TASK TO COMPLETE:
Scan the data below for lines containing the string "plant" and give only how many there are.

DATASET RECORDS:
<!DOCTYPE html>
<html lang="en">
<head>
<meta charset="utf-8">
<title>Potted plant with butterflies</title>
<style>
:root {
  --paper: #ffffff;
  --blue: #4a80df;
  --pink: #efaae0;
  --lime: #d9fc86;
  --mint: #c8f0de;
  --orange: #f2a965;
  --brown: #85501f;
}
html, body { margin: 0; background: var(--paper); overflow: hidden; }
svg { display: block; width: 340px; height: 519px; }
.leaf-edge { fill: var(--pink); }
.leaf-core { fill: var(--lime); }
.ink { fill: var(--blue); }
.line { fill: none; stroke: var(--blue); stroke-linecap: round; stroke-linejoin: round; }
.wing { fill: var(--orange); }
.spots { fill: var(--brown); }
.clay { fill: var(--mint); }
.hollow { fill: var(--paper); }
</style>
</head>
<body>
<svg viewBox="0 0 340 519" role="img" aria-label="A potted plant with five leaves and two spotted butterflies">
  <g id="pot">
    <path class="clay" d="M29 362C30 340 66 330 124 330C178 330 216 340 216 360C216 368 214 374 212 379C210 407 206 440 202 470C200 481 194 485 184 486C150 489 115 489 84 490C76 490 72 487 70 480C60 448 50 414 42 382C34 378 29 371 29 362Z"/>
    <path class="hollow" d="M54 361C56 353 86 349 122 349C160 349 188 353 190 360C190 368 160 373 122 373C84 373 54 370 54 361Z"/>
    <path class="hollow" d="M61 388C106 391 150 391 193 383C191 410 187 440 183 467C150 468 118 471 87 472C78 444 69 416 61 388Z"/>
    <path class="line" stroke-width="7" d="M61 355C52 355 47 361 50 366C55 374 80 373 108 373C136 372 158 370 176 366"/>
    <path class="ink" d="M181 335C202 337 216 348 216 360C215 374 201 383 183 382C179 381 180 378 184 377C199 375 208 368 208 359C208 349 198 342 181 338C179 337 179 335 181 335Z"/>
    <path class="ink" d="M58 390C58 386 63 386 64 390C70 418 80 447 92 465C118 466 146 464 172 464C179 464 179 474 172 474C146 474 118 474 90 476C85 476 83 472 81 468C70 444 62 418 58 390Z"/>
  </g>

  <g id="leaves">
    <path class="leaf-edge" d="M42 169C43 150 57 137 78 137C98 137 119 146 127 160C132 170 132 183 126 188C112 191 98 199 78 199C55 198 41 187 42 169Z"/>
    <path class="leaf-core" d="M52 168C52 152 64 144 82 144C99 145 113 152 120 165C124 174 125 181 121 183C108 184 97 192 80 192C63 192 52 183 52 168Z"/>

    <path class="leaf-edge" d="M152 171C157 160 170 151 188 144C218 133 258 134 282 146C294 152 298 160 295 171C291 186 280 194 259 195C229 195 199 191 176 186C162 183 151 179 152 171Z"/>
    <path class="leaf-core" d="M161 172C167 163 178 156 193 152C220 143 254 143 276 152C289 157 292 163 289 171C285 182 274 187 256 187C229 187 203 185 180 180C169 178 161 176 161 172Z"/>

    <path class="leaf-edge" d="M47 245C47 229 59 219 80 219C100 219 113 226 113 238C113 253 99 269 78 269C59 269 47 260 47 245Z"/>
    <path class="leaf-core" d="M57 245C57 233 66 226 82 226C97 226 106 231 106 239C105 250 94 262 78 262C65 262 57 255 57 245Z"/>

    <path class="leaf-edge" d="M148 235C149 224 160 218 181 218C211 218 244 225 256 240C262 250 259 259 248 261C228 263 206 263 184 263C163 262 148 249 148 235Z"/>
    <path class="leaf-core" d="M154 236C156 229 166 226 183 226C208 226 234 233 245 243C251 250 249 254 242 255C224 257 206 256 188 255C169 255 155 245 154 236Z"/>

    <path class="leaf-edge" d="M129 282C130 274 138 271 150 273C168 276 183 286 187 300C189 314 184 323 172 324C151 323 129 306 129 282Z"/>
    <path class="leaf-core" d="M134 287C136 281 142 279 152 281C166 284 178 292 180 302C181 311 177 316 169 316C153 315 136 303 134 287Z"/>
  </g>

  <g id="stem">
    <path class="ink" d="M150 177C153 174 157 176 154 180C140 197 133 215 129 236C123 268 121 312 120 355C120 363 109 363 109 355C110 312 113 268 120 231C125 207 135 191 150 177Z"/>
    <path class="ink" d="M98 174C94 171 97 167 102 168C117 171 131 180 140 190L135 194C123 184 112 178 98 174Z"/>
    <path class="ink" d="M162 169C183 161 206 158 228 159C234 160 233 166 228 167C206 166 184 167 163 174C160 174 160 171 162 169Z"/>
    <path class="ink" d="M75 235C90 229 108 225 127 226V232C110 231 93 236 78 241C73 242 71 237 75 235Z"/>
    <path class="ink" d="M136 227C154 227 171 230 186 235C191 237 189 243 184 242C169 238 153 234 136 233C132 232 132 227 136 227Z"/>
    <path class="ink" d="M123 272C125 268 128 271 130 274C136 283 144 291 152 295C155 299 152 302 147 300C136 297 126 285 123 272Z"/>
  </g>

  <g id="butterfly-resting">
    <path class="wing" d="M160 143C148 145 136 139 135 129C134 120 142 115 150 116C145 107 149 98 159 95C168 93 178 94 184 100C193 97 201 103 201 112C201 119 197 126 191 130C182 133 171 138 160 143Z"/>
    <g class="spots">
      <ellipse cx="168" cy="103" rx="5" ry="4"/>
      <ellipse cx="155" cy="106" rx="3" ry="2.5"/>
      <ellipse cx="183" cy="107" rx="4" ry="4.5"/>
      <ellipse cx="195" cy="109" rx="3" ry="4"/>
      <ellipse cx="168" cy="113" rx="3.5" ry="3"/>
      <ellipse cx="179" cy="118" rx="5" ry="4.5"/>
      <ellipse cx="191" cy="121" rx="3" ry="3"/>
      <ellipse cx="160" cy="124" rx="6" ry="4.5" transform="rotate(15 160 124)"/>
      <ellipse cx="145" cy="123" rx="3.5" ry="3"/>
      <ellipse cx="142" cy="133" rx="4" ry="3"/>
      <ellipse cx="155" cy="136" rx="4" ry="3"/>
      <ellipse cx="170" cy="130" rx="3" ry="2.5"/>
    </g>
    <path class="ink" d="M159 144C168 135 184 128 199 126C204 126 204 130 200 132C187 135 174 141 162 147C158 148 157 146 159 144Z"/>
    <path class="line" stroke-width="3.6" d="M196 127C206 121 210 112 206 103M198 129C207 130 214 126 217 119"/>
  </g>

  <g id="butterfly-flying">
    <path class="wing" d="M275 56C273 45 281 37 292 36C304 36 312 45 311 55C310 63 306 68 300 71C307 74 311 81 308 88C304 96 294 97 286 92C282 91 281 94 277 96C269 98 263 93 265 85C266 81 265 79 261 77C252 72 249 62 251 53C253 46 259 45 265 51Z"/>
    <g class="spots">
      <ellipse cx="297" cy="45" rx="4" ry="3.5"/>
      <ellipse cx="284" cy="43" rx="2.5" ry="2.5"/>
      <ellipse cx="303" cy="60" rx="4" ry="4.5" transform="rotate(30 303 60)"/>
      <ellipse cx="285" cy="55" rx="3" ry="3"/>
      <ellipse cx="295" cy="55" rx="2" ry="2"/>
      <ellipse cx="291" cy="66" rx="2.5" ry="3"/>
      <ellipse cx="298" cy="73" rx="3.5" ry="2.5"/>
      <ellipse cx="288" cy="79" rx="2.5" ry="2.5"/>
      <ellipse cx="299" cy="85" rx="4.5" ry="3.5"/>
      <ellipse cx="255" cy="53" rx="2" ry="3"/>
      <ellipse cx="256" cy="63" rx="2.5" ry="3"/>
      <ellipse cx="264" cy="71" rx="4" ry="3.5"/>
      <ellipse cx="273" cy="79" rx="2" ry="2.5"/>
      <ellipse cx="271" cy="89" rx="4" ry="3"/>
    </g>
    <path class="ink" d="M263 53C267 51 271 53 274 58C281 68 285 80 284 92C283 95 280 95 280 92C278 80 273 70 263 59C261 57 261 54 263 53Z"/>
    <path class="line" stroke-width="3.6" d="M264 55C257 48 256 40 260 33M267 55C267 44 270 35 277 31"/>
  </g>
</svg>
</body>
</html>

ANSWER TO THIS PROBLEM:
2